Women and men serial killers tend to prefer different murder weapons. In one research it was found that 50% of women serial killers use poison such as arsenic, bleach, and succinylcholine, as their weapon of choice followed by suffocation used by 26.6% of the women serial killers. Although men employ a few different methods to kill, these are often physical. Men’s murder weapons of choice include firearms and hands-on methods such as bludgeoning, stabbing, strangulation, or suffocation. These hands-on methods are often used by men because of their need to show strength and assert dominance. 

Moreover, the victim profile of men and women serial killers differs. Most women murder both men and women throughout their criminal career (again, only binary data) whilst research varies a bit more with men. According to the FBI women have accounted for 75% of victims in serial homicide cases since 1985 but make up only about 22% of victims in homicide cases. Moreover, in sexually motivated killings, 70% of victims are women. These statistics demonstrate the misogynistic aspect of serial killings. We have for example most likely all heard about how the victims of serial killers and rapists are often women sex workers which are approximately 18 times more likely to be victims of a serial killer than those who do not participate in sex work. 

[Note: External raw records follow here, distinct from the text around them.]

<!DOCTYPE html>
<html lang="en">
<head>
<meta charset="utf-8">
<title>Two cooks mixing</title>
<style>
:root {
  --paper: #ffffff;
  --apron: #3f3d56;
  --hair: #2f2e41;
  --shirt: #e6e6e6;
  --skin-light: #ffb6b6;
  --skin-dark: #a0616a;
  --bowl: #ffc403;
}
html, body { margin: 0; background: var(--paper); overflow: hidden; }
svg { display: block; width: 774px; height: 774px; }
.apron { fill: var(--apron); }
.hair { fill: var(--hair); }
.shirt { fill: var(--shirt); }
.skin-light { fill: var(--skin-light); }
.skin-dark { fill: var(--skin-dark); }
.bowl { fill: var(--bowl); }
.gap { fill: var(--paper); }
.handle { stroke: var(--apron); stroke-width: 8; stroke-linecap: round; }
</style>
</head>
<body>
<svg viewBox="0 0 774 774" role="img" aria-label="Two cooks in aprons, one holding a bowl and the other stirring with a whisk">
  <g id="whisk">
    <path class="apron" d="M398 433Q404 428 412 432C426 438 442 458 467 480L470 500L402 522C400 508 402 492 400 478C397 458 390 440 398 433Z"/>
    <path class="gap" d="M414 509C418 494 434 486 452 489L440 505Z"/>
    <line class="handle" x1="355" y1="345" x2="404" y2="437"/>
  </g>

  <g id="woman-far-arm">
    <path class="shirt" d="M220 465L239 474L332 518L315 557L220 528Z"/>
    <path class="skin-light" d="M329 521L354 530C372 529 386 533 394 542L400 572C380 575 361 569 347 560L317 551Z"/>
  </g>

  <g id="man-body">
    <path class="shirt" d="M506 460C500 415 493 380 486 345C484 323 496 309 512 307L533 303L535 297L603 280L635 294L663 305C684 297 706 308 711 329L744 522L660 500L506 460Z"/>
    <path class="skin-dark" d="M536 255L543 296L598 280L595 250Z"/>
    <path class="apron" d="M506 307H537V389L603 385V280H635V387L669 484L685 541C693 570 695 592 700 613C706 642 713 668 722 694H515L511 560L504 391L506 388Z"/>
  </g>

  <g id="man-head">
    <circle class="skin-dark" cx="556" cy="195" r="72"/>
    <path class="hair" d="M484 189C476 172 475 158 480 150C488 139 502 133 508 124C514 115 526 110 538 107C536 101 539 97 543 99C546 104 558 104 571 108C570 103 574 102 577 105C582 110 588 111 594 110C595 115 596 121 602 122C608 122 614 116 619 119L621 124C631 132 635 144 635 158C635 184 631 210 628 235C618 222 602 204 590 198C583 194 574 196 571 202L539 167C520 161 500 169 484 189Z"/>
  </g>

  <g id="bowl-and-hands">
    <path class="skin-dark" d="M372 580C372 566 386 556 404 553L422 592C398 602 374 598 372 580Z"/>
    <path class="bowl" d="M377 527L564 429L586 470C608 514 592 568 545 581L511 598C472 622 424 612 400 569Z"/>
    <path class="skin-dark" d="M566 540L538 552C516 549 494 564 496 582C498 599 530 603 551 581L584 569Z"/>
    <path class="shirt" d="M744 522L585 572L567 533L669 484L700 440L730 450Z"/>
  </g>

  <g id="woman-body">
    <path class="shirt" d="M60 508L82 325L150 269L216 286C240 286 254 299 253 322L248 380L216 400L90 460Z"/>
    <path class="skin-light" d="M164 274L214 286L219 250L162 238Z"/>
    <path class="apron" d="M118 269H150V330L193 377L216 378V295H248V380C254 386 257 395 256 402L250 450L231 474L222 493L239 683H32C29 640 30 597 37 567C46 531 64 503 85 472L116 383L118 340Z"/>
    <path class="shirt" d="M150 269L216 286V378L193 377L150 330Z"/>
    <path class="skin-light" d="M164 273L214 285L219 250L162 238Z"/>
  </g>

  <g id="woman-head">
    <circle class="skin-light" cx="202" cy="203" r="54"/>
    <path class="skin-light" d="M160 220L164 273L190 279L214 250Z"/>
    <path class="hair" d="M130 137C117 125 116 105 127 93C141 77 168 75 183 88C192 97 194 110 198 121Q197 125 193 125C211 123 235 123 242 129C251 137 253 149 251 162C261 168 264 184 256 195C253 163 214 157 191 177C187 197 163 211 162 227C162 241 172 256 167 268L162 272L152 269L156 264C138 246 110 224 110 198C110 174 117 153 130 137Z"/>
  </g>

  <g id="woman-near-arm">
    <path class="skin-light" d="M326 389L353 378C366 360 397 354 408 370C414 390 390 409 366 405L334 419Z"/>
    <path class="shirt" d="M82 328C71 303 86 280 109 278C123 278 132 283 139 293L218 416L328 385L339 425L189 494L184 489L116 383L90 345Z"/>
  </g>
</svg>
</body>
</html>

On top of that people of colour and Indigenous people are disproportionately represented in such murder cases. For example, in British Columbia, Canada, Indigenous women account for 75% of all sex workers. This is related to the fact that Indigenous women are more likely to be vulnerable in Canadian society due in large to colonial history and intergenerational trauma. Unfortunately, even though many of us have heard of those types of cases, most go unnoticed because people in marginalised positions are often afraid to come forward, the perpetrators are strangers and, because of a racial and classist problem that police prioritise missing white middle class women instead of marginalised people (of colour). 

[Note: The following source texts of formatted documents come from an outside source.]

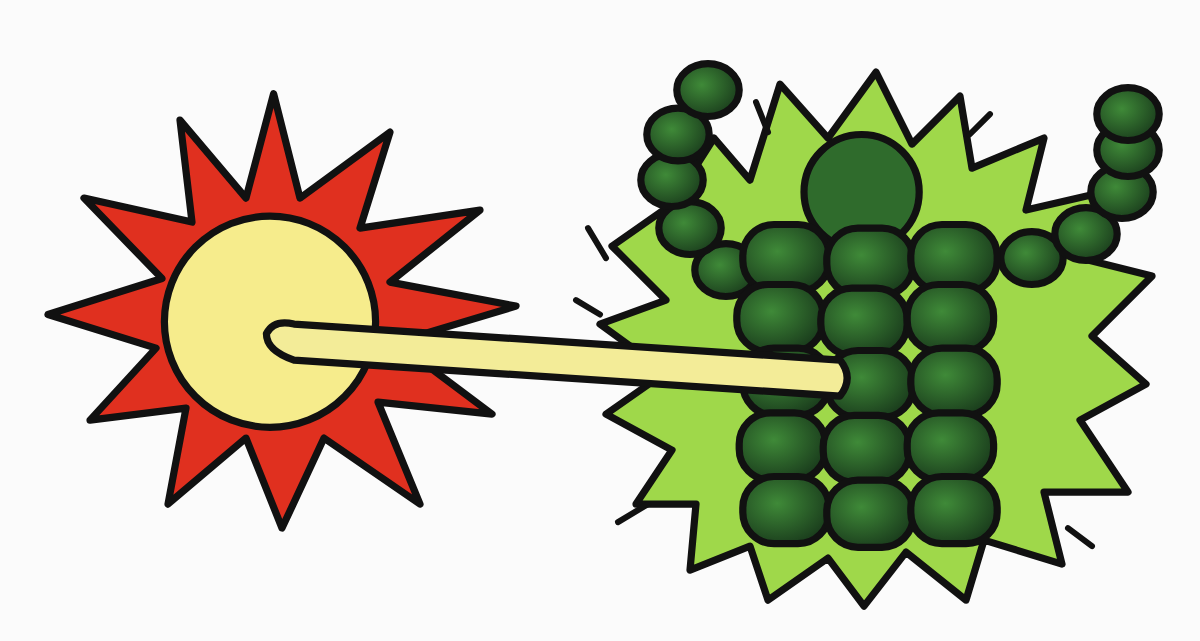
<!DOCTYPE html>
<html lang="en">
<head>
<meta charset="utf-8">
<title>Solar Ray Strongman</title>
<link rel="stylesheet" href="https://fonts.googleapis.com/css2?family=Patrick+Hand&display=swap">
<style>
  :root {
    --paper: #fbfbfb;
    --ink: #111111;
    --sun-red: #e0301f;
    --sun-core: #f6ec8c;
    --ray: #f3ec98;
    --burst: #9fd84a;
    --burst-light: #b8e565;
    --hero-green: #2f6b2c;
    --hero-dark: #17361a;
  }
  html, body {
    margin: 0;
    padding: 0;
    width: 1200px;
    height: 641px;
    overflow: hidden;
    background: var(--paper);
    font-family: "Patrick Hand", cursive;
  }
  .artwork { display: block; width: 1200px; height: 641px; }
  .outline { stroke: var(--ink); stroke-width: 6; stroke-linejoin: round; stroke-linecap: round; }
  .sun-rays { fill: var(--sun-red); }
  .sun-core { fill: var(--sun-core); }
  .energy-ray { fill: var(--ray); }
  .power-burst { fill: var(--burst); }
  .motion-line { stroke: var(--ink); stroke-width: 5; stroke-linecap: round; fill: none; }
  .muscle { fill: var(--hero-green); stroke: var(--ink); stroke-width: 6; }
</style>
</head>
<body>
<svg class="artwork" viewBox="0 0 1000 534" xmlns="http://www.w3.org/2000/svg" role="img" aria-label="A red sun fires a yellow beam into a green muscled strongman flexing inside an energy burst">
  <defs>
    <radialGradient id="muscle-shade" cx="0.4" cy="0.4" r="0.7">
      <stop offset="0" stop-color="#3f8a38"/>
      <stop offset="1" stop-color="var(--hero-dark)"/>
    </radialGradient>
    <g id="muscle-block">
      <rect x="-36" y="-28" width="72" height="56" rx="26" fill="url(#muscle-shade)" stroke="#111" stroke-width="6"/>
    </g>
    <g id="arm-segment">
      <ellipse cx="0" cy="0" rx="26" ry="22" fill="url(#muscle-shade)" stroke="#111" stroke-width="6"/>
    </g>
  </defs>

  <g class="sun">
    <path class="sun-rays outline" d="M228 78 L250 165 L325 110 L300 190 L400 175 L325 235 L430 255 L330 285 L410 345 L315 335 L350 420 L270 365 L235 440 L205 365 L140 420 L155 340 L75 350 L130 290 L40 262 L135 232 L70 165 L160 185 L150 100 L205 165 Z"/>
    <circle class="sun-core outline" cx="225" cy="268" r="88"/>
  </g>

  <g class="power-burst-group">
    <path class="power-burst outline" d="M560 170 L595 115 L625 150 L650 70 L690 115 L730 60 L760 120 L800 80 L810 140 L870 115 L855 175 L920 160 L900 215 L960 230 L910 280 L955 320 L900 350 L940 410 L870 410 L885 470 L820 450 L805 500 L755 460 L720 505 L690 465 L640 500 L625 455 L575 475 L580 420 L530 420 L560 375 L505 345 L555 310 L500 270 L555 250 L510 205 Z"/>
    <path class="motion-line" d="M630 85 L640 110 M825 95 L808 112 M505 215 L490 190 M480 250 L500 262 M540 420 L515 435 M890 440 L910 455"/>
  </g>

  <g class="strongman">
    <g class="left-arm">
      <use href="#arm-segment" x="605" y="225"/>
      <use href="#arm-segment" x="575" y="190"/>
      <use href="#arm-segment" x="560" y="150"/>
      <use href="#arm-segment" x="565" y="112"/>
      <use href="#arm-segment" x="590" y="75"/>
    </g>
    <g class="right-arm">
      <use href="#arm-segment" x="860" y="215"/>
      <use href="#arm-segment" x="905" y="195"/>
      <use href="#arm-segment" x="935" y="160"/>
      <use href="#arm-segment" x="940" y="125"/>
      <use href="#arm-segment" x="940" y="95"/>
    </g>
    <circle class="muscle" cx="718" cy="160" r="48" fill="url(#muscle-shade)"/>
    <g class="torso">
      <use href="#muscle-block" x="655" y="215"/>
      <use href="#muscle-block" x="725" y="218"/>
      <use href="#muscle-block" x="795" y="215"/>
      <use href="#muscle-block" x="650" y="265"/>
      <use href="#muscle-block" x="720" y="268"/>
      <use href="#muscle-block" x="792" y="265"/>
      <use href="#muscle-block" x="655" y="318"/>
      <use href="#muscle-block" x="725" y="320"/>
      <use href="#muscle-block" x="795" y="318"/>
      <use href="#muscle-block" x="652" y="372"/>
      <use href="#muscle-block" x="722" y="374"/>
      <use href="#muscle-block" x="792" y="372"/>
      <use href="#muscle-block" x="655" y="425"/>
      <use href="#muscle-block" x="725" y="428"/>
      <use href="#muscle-block" x="795" y="425"/>
    </g>
  </g>

  <path class="energy-ray outline" d="M222 278 Q228 266 245 270 L700 300 Q712 315 700 330 L245 300 Q222 292 222 278 Z"/>
</svg>
</body>
</html>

Yet another gendered aspect worthy of a closer look is the romanticisation of men serial killers. The latest example perhaps came following the release of the Netflix Series about Jeffrey Dahmer (Monster: The Jeffrey Dahmer Story) with young people sympathising and making fan videos about him on TikTok’s. This is not a new phenomena and men serial killers have regularly had fans and received floods of love letters. This is somewhat because they are portrayed as these anti-heros and “bad boys” who are excitingly sinister. And it doesn’t help that Hollywood hires actors like Evan Peters and Zac Effron (who are arguably very attractive actors) to play these notorious men, although of course some serial killers, such as Ted Bundy, have been described as charming and handsome. Even after Bundy had been arrested for murdering and raping over thirty young women and girls(!), he somehow kept his charm on and had a huge fanclub of young women and even got married whilst he was on trial. 

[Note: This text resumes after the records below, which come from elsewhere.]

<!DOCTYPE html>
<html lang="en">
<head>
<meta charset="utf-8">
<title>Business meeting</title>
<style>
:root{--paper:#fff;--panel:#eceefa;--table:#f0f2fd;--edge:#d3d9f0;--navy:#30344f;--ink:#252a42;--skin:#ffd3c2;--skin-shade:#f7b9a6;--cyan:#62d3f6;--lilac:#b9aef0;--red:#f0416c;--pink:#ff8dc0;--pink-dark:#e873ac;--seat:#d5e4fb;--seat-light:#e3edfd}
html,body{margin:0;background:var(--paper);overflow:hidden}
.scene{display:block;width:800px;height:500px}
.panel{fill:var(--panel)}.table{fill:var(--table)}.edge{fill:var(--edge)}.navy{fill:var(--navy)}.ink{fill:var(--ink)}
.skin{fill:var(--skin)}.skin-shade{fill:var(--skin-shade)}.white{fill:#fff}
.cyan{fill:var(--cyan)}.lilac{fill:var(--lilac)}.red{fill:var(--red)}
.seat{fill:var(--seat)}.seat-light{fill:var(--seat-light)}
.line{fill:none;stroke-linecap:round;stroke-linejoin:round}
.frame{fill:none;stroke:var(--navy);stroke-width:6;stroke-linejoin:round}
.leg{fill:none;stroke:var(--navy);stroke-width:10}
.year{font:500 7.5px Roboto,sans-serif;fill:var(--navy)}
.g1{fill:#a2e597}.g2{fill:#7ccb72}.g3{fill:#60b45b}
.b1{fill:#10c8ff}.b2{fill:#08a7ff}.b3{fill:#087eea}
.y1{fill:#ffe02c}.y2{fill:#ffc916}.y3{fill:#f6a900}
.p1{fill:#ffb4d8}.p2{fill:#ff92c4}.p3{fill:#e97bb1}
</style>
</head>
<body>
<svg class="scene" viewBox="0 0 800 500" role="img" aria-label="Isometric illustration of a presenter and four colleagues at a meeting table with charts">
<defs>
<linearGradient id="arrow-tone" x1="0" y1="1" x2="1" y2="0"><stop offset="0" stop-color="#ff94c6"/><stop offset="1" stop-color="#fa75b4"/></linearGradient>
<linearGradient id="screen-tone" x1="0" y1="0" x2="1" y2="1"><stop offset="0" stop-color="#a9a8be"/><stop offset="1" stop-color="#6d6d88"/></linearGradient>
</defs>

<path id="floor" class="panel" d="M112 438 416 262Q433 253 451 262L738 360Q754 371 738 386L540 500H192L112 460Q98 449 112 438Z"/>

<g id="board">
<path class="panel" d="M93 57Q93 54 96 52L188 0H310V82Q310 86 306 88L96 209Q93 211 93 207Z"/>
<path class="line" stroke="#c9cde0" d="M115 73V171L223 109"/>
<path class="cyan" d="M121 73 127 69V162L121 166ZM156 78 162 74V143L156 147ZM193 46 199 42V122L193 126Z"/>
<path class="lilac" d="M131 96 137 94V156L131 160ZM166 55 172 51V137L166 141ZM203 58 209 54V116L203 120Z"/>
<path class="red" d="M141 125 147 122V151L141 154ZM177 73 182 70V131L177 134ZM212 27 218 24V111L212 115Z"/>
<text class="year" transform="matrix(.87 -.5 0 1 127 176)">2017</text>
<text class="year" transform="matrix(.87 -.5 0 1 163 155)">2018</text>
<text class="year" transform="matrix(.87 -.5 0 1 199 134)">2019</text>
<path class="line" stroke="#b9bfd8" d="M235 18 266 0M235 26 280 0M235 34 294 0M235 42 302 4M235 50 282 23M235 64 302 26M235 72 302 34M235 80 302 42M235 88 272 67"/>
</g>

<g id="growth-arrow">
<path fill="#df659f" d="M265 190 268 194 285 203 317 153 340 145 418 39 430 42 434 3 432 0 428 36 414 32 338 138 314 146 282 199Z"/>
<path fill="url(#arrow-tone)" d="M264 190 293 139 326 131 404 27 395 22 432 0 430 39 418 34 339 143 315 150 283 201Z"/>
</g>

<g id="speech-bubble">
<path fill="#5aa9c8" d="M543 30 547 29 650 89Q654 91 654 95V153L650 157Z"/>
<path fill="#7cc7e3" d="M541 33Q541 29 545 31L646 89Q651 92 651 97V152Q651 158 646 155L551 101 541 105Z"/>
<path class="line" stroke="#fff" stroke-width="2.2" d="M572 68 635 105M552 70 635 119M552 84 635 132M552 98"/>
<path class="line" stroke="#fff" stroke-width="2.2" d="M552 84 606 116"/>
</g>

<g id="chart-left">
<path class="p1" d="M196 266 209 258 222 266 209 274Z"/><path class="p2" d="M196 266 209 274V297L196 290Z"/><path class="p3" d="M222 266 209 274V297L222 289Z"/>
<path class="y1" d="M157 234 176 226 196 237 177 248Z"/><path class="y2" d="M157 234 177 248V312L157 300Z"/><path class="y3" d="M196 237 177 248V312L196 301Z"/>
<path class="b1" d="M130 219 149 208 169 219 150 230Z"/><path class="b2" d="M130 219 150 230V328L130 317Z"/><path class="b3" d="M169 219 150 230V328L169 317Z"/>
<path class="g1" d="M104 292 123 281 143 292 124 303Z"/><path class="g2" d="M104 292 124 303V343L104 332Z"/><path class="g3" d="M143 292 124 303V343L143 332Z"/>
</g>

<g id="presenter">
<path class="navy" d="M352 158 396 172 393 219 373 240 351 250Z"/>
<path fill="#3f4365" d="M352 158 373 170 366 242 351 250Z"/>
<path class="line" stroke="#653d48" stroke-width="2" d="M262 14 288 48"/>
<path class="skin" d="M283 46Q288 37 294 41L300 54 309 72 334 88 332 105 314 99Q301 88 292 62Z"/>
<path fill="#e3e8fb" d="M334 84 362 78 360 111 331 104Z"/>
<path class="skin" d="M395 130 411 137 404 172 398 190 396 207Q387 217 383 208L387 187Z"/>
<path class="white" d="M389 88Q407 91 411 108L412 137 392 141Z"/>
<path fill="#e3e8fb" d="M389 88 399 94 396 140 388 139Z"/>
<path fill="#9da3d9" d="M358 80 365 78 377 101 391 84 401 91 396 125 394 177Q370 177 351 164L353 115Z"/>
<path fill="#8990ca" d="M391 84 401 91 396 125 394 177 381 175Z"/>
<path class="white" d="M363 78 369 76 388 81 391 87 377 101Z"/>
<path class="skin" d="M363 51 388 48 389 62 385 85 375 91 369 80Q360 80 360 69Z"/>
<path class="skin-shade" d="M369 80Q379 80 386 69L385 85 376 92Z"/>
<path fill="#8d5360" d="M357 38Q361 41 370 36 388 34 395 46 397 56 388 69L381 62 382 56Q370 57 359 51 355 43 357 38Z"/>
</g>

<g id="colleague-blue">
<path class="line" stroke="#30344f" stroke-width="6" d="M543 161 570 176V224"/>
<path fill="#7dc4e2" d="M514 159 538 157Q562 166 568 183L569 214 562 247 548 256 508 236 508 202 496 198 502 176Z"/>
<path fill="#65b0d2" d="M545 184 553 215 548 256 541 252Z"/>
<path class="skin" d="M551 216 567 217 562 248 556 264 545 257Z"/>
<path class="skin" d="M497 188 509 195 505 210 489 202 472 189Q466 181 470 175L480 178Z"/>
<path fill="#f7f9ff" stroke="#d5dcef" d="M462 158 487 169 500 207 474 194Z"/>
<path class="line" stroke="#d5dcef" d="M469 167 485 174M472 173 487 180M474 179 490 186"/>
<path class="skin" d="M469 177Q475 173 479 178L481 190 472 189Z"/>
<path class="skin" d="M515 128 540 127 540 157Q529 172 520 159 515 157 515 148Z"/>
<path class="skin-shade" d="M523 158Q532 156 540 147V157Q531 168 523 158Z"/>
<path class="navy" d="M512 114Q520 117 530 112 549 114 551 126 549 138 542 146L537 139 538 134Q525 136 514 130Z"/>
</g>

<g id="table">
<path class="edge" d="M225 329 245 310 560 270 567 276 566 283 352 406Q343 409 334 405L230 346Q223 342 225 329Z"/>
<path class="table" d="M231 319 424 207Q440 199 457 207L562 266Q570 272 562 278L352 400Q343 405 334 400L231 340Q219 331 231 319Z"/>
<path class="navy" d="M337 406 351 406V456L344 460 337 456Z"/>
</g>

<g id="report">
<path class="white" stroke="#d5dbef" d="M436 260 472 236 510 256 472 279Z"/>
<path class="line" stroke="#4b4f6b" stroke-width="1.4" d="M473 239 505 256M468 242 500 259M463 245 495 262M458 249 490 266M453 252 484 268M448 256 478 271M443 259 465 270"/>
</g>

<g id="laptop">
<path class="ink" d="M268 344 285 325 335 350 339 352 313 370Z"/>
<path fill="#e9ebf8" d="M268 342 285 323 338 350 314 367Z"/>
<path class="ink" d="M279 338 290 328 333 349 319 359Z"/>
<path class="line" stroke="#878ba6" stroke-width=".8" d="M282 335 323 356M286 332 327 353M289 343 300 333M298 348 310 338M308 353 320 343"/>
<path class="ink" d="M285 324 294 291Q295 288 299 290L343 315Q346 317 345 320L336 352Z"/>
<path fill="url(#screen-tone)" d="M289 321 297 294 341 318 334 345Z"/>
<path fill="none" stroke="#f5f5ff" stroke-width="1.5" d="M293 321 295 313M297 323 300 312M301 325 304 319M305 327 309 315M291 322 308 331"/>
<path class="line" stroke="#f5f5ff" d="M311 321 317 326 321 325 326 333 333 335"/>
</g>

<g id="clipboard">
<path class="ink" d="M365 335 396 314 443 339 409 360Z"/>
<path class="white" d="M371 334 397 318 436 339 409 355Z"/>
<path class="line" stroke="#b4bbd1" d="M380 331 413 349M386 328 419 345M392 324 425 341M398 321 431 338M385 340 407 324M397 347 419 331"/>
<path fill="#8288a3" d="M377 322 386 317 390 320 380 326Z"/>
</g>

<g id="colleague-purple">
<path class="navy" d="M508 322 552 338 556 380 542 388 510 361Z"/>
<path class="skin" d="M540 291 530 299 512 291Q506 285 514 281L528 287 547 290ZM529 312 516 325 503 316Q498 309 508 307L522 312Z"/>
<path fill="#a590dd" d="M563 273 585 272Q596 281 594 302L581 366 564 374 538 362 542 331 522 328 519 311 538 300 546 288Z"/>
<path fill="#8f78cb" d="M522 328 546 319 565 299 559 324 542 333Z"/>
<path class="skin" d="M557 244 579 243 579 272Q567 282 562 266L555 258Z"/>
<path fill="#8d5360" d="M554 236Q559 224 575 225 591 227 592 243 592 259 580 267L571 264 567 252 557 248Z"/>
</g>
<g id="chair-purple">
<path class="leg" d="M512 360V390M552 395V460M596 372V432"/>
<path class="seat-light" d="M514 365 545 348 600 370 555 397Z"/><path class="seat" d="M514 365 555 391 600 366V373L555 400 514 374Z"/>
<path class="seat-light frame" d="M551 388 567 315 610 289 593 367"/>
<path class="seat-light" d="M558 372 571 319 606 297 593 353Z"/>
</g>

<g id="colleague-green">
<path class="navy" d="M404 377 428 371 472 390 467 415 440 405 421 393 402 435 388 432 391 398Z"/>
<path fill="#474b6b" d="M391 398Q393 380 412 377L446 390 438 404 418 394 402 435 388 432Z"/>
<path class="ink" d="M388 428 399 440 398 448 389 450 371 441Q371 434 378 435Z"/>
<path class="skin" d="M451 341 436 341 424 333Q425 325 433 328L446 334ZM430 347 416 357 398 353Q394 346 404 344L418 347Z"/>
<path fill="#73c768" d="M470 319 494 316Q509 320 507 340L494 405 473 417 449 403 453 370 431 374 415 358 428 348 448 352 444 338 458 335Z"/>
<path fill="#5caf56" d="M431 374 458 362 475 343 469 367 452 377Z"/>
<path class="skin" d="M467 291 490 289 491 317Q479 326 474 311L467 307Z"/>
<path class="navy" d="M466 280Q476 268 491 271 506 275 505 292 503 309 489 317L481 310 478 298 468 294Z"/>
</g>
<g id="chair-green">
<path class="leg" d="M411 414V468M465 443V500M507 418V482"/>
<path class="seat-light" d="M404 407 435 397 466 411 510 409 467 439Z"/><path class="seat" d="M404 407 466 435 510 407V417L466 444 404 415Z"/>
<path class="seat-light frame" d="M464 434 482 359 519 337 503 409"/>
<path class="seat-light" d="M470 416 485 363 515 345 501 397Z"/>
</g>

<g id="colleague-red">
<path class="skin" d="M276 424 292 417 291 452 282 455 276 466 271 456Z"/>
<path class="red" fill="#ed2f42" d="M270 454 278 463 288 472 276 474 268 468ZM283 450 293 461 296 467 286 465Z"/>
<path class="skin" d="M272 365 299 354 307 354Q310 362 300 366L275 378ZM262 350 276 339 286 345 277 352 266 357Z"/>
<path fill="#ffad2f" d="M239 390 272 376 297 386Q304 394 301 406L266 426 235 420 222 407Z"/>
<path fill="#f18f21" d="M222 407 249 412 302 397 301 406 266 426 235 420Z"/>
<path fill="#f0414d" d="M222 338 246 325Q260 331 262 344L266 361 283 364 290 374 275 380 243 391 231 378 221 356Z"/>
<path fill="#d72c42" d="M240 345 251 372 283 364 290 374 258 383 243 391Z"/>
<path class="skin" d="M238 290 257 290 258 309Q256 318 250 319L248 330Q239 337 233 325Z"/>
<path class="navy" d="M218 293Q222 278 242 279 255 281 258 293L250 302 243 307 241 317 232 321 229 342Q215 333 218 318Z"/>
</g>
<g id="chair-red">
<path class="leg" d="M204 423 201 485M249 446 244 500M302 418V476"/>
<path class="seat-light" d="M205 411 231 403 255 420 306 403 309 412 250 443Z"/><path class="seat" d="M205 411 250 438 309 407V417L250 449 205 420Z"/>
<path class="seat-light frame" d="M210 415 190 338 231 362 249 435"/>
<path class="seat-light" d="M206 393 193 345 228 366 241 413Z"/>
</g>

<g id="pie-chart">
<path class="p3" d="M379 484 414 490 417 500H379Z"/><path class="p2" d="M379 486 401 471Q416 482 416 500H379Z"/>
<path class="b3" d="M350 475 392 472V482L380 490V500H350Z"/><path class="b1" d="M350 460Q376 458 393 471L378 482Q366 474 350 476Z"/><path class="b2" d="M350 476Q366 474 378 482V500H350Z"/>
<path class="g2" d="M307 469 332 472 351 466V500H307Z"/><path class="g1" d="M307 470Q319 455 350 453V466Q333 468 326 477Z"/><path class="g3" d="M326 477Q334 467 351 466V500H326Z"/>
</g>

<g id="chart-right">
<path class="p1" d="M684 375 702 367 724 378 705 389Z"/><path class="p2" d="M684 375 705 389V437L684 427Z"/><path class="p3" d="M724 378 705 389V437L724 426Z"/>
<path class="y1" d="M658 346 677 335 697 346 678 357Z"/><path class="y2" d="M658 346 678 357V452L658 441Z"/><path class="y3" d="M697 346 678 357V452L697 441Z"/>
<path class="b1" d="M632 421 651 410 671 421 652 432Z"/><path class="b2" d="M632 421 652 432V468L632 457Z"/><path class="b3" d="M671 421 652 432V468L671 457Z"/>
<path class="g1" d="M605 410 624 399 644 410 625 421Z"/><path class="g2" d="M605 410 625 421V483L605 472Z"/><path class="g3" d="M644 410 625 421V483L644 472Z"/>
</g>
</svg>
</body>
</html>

It is of course complicated to understand why this happens but if we use the gender lens we can see that this is usually not happening in the cases of women serial killers. Perhaps, because men being violent is pretty normalised in our societies but women being violent isn’t? I wonder if that might play a role. Moreover, interestingly enough, women that have romantic heterosexual relationships with serial killers and end up becoming their partners in crime, would rarely have committed these types of crimes if they hadn’t met their partners. On the other hand, the men would probably not have become successful criminals if it wasn’t for their woman acolyte. This shows how men and women tend to have different roles in the commission of crimes, which are in many ways based on somewhat traditional gender roles. 

Overall, we can see that there are many systematic factors at play that need to be addressed. When it comes to gender stereotypes that dismiss the capabilities of people because of their gender, which demonstrates the importance of gendered research that can make authorities better equipped to prevent and solve these atrocious acts. Since many of these crimes disproportionately affect marginalised peoples and women, it also shows the importance of dismantling and rebuilding a system that does not protect us all.